Alcohol consumption is the world’s third largest risk factor for disease and disability; in middle-income countries. Alcohol is a causal factor in 60 types of diseases and injuries. Almost 4% of all deaths worldwide are attributed to alcohol, greater than deaths caused by HIV/AIDS, violence or tuberculosis. Alcohol is also associated with many serious social issues, including violence, child neglect and abuse, and absenteeism in the workplace.

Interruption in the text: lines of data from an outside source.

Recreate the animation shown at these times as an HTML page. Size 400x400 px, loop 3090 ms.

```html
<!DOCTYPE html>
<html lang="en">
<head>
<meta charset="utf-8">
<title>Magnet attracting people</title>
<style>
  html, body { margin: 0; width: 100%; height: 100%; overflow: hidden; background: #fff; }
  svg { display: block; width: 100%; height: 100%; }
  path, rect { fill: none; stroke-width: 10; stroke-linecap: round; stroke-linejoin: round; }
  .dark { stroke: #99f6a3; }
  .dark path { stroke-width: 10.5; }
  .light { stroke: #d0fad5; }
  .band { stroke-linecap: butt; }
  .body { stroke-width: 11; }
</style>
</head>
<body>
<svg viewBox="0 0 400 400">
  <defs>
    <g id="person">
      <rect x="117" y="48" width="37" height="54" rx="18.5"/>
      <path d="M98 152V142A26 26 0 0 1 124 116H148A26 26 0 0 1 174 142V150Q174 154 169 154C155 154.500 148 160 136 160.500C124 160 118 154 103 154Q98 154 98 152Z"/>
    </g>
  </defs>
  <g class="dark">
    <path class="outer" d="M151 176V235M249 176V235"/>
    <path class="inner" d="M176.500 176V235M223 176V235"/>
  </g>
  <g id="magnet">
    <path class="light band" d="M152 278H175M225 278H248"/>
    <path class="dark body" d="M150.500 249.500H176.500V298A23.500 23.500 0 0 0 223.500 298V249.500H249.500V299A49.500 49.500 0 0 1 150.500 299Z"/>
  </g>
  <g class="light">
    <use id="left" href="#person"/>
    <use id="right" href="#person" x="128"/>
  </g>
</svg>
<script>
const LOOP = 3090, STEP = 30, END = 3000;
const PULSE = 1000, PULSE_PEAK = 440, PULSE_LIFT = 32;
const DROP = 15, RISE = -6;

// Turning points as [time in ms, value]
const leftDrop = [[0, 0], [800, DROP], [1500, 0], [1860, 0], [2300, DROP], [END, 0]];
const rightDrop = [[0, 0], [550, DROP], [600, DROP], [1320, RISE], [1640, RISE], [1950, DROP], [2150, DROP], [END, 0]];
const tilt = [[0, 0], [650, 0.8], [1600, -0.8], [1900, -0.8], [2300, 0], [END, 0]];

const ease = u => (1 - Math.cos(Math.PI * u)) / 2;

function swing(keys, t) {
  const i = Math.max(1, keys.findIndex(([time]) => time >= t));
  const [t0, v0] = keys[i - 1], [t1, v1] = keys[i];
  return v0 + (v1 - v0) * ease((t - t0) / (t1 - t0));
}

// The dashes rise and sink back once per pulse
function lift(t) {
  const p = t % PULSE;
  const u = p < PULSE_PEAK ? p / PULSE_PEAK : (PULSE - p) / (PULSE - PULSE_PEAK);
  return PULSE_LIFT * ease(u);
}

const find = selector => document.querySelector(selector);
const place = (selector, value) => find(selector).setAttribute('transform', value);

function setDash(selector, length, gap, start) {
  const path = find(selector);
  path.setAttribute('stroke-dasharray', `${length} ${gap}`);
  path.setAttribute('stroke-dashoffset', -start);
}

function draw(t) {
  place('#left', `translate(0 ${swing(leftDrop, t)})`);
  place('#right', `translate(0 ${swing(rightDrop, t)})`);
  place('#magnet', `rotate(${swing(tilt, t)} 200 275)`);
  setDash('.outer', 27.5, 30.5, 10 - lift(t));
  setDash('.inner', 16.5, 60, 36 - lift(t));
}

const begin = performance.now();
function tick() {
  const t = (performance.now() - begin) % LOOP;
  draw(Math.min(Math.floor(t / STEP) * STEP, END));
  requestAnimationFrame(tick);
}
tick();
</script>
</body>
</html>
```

Quality of life has become a dominant theme in planning and evaluating services for people with alcohol dependence. It is recognised increasingly as an important component in the evaluation of alcohol treatment processes. Alcohol misuse is a major cause of morbidity and mortality and an important health care burden, the Quality of Life (QoL) of alcohol misusing subjects has been little studied to date. There are few studies of Quality of Life measures (QoL) in alcohol-misusing patients. When the literature was reviewed there were only 24 studies from 1993 – 2012 related to quality of life of alcohol dependents. These studies have shown that quality of life (Qol) is improved significantly when subjects do not relapse to heavy drinking, and QOL deteriorates significantly on prolonged relapse (Foster, 2000).

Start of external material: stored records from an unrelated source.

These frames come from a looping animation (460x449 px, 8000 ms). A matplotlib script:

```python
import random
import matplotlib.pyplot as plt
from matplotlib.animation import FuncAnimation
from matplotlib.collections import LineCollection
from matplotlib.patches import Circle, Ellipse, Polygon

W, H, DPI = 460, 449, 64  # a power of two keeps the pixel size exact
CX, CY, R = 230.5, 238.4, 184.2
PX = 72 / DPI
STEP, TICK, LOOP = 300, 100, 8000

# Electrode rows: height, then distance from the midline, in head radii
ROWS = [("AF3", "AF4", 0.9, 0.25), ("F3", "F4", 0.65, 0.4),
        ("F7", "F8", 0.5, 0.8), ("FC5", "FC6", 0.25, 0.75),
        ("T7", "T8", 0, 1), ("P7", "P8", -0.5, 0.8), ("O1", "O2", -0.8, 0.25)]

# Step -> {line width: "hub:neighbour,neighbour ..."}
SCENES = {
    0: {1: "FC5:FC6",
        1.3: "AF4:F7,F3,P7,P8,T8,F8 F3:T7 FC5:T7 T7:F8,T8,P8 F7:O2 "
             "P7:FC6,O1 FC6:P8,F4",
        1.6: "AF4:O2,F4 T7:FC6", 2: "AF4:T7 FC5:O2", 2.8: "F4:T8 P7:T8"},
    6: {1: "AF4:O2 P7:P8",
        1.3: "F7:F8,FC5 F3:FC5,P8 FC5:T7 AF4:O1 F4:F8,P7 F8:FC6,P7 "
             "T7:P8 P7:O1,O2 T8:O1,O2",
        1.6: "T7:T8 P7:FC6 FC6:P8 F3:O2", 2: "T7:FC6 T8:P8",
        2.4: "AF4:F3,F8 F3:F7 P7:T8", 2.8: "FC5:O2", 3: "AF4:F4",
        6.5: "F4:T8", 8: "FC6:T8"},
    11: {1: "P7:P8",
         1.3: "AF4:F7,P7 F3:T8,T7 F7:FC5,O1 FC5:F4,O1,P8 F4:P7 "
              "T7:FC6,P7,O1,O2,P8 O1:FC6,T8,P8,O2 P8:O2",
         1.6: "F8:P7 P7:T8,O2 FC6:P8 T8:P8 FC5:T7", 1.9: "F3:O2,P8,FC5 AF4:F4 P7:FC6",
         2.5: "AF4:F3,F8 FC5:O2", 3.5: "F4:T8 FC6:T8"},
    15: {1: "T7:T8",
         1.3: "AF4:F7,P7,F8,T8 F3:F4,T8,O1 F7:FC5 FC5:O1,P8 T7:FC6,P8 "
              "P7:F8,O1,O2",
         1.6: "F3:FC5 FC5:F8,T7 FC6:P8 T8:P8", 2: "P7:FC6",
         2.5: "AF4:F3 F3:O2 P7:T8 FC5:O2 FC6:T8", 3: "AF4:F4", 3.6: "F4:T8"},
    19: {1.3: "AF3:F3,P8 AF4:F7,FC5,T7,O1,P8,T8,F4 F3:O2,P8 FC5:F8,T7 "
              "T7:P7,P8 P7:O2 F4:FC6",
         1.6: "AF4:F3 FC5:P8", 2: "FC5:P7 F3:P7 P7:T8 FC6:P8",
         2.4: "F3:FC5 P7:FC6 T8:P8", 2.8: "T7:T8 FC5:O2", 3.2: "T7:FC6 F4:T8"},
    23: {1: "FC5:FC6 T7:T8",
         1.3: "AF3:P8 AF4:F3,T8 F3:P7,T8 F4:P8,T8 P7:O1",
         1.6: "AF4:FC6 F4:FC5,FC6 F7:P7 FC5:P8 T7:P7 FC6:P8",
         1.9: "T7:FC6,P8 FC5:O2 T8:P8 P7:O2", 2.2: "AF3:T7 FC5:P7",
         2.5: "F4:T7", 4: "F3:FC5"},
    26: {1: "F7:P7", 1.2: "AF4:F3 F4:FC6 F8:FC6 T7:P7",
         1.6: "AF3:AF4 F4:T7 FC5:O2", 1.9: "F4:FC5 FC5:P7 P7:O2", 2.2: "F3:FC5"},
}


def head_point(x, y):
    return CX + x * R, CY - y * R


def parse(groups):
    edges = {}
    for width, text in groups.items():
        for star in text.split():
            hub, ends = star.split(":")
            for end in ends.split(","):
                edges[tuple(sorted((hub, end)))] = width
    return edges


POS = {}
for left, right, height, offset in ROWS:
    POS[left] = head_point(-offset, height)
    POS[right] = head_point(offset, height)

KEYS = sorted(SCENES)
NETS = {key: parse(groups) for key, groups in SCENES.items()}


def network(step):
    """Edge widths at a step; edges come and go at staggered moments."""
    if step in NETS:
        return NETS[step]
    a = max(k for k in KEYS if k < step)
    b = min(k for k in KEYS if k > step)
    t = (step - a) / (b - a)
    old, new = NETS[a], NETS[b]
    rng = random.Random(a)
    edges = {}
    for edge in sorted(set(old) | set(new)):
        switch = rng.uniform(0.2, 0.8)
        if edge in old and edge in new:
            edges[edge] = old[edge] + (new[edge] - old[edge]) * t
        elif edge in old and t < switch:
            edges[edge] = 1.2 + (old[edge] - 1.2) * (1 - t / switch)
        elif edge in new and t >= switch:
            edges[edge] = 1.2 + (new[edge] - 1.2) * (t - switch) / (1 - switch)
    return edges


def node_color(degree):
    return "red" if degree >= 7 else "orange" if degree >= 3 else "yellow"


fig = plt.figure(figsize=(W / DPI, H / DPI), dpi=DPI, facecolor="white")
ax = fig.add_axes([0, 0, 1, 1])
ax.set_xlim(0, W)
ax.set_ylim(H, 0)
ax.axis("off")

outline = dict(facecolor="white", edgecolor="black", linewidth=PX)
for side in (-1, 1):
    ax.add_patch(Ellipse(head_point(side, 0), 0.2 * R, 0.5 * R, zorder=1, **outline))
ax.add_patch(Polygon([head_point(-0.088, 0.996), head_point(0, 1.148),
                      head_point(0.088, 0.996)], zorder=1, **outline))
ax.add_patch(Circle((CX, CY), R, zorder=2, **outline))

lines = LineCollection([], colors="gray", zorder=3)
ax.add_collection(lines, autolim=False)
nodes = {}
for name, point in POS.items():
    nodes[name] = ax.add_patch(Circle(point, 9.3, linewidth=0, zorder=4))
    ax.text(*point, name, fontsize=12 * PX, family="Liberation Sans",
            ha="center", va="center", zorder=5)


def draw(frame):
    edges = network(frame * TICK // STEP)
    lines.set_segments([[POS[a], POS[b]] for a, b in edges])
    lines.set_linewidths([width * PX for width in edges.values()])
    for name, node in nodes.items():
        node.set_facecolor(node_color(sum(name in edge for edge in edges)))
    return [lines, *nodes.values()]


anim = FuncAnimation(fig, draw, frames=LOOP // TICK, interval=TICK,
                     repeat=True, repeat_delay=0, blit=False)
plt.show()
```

Sign-in to continue reading Full Article
Pay only for this article and continue reading the full article